> What you will do
The required answer is an exact copy of every line from the beginning of the entries through the line with "relative; width: 751px;", with all pictures omitted.

> Collected data
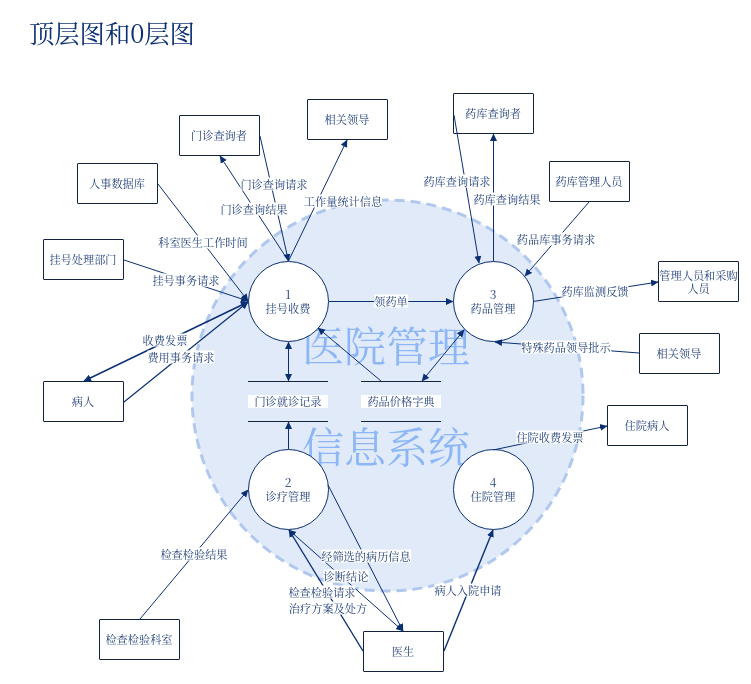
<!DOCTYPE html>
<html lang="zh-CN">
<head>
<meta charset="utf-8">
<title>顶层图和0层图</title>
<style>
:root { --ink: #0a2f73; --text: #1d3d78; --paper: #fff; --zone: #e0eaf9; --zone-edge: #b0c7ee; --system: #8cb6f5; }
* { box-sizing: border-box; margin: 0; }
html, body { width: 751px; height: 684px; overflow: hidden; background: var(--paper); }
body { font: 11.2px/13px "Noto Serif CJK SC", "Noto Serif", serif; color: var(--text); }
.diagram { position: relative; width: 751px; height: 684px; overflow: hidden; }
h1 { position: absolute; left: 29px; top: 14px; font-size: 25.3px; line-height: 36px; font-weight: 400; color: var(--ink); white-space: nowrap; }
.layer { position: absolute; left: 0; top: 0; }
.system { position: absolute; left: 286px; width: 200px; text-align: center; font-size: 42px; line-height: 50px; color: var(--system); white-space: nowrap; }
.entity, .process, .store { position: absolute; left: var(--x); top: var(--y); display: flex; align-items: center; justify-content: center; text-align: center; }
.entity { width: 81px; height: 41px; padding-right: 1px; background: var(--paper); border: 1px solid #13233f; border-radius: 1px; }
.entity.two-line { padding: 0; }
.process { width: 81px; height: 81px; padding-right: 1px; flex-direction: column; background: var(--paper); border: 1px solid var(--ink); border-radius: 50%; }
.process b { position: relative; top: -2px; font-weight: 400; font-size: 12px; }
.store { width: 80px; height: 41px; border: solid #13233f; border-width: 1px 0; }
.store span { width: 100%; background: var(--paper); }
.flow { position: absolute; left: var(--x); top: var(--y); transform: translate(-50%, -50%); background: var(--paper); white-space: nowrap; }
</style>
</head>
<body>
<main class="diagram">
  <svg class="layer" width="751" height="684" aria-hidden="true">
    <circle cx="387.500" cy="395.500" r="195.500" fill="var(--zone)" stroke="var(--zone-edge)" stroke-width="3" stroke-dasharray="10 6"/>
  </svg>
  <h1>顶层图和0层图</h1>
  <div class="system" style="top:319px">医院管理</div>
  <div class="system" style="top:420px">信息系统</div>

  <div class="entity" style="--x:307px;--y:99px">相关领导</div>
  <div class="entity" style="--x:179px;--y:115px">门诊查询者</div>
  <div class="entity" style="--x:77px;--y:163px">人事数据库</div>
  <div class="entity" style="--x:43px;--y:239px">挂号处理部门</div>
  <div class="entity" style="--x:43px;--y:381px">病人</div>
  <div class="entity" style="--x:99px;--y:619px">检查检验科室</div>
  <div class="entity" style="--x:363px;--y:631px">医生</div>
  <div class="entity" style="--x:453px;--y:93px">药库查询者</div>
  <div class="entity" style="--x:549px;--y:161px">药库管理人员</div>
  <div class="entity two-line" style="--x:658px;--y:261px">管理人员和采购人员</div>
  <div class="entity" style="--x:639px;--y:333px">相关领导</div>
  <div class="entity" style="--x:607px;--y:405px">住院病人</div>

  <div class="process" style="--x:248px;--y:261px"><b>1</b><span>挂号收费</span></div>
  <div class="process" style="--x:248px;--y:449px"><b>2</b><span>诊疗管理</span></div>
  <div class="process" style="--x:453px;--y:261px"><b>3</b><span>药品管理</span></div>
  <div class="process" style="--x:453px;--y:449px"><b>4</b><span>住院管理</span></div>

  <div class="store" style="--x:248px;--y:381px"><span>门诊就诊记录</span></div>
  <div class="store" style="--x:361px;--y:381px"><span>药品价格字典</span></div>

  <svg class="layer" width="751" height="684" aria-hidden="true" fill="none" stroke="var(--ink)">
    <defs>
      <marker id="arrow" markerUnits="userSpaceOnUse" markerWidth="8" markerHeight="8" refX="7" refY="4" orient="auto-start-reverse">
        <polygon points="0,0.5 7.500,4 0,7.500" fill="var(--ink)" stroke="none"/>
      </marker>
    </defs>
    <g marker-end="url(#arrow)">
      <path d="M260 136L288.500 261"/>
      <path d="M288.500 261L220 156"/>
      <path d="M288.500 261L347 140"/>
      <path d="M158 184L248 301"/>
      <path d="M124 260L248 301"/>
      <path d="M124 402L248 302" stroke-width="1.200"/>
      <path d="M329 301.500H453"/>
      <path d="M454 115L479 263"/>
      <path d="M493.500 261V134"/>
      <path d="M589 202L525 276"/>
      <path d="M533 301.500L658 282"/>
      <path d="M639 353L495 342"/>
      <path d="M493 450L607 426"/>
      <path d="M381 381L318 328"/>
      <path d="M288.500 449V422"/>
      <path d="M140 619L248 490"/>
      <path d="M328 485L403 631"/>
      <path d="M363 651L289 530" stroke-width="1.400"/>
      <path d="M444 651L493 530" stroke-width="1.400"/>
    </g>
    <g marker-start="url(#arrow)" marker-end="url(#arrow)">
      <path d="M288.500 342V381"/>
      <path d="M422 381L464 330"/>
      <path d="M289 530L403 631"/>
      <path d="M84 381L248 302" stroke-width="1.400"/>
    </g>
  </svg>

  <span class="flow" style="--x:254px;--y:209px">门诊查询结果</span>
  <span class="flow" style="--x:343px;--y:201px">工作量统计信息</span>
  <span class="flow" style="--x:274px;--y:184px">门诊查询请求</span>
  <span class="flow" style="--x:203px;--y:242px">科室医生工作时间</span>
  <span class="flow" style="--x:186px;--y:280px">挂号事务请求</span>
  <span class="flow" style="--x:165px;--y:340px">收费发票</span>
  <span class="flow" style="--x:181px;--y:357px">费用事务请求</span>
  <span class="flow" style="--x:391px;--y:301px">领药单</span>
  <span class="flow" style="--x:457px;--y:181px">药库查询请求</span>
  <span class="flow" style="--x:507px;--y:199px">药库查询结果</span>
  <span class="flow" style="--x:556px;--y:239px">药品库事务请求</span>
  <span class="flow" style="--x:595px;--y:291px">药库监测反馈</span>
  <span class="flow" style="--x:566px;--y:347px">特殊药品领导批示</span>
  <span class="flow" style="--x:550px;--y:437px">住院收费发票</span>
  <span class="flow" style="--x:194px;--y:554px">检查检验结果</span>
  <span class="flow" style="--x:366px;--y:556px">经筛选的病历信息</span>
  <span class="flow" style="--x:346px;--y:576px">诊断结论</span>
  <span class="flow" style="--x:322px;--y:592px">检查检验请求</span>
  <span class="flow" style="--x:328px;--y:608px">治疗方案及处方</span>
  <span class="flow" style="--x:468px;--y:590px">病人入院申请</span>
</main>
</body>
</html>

> Response below
<!DOCTYPE html>
<html lang="zh-CN">
<head>
<meta charset="utf-8">
<title>顶层图和0层图</title>
<style>
:root { --ink: #0a2f73; --text: #1d3d78; --paper: #fff; --zone: #e0eaf9; --zone-edge: #b0c7ee; --system: #8cb6f5; }
* { box-sizing: border-box; margin: 0; }
html, body { width: 751px; height: 684px; overflow: hidden; background: var(--paper); }
body { font: 11.2px/13px "Noto Serif CJK SC", "Noto Serif", serif; color: var(--text); }
.diagram { position: relative; width: 751px; height: 684px; overflow: hidden; }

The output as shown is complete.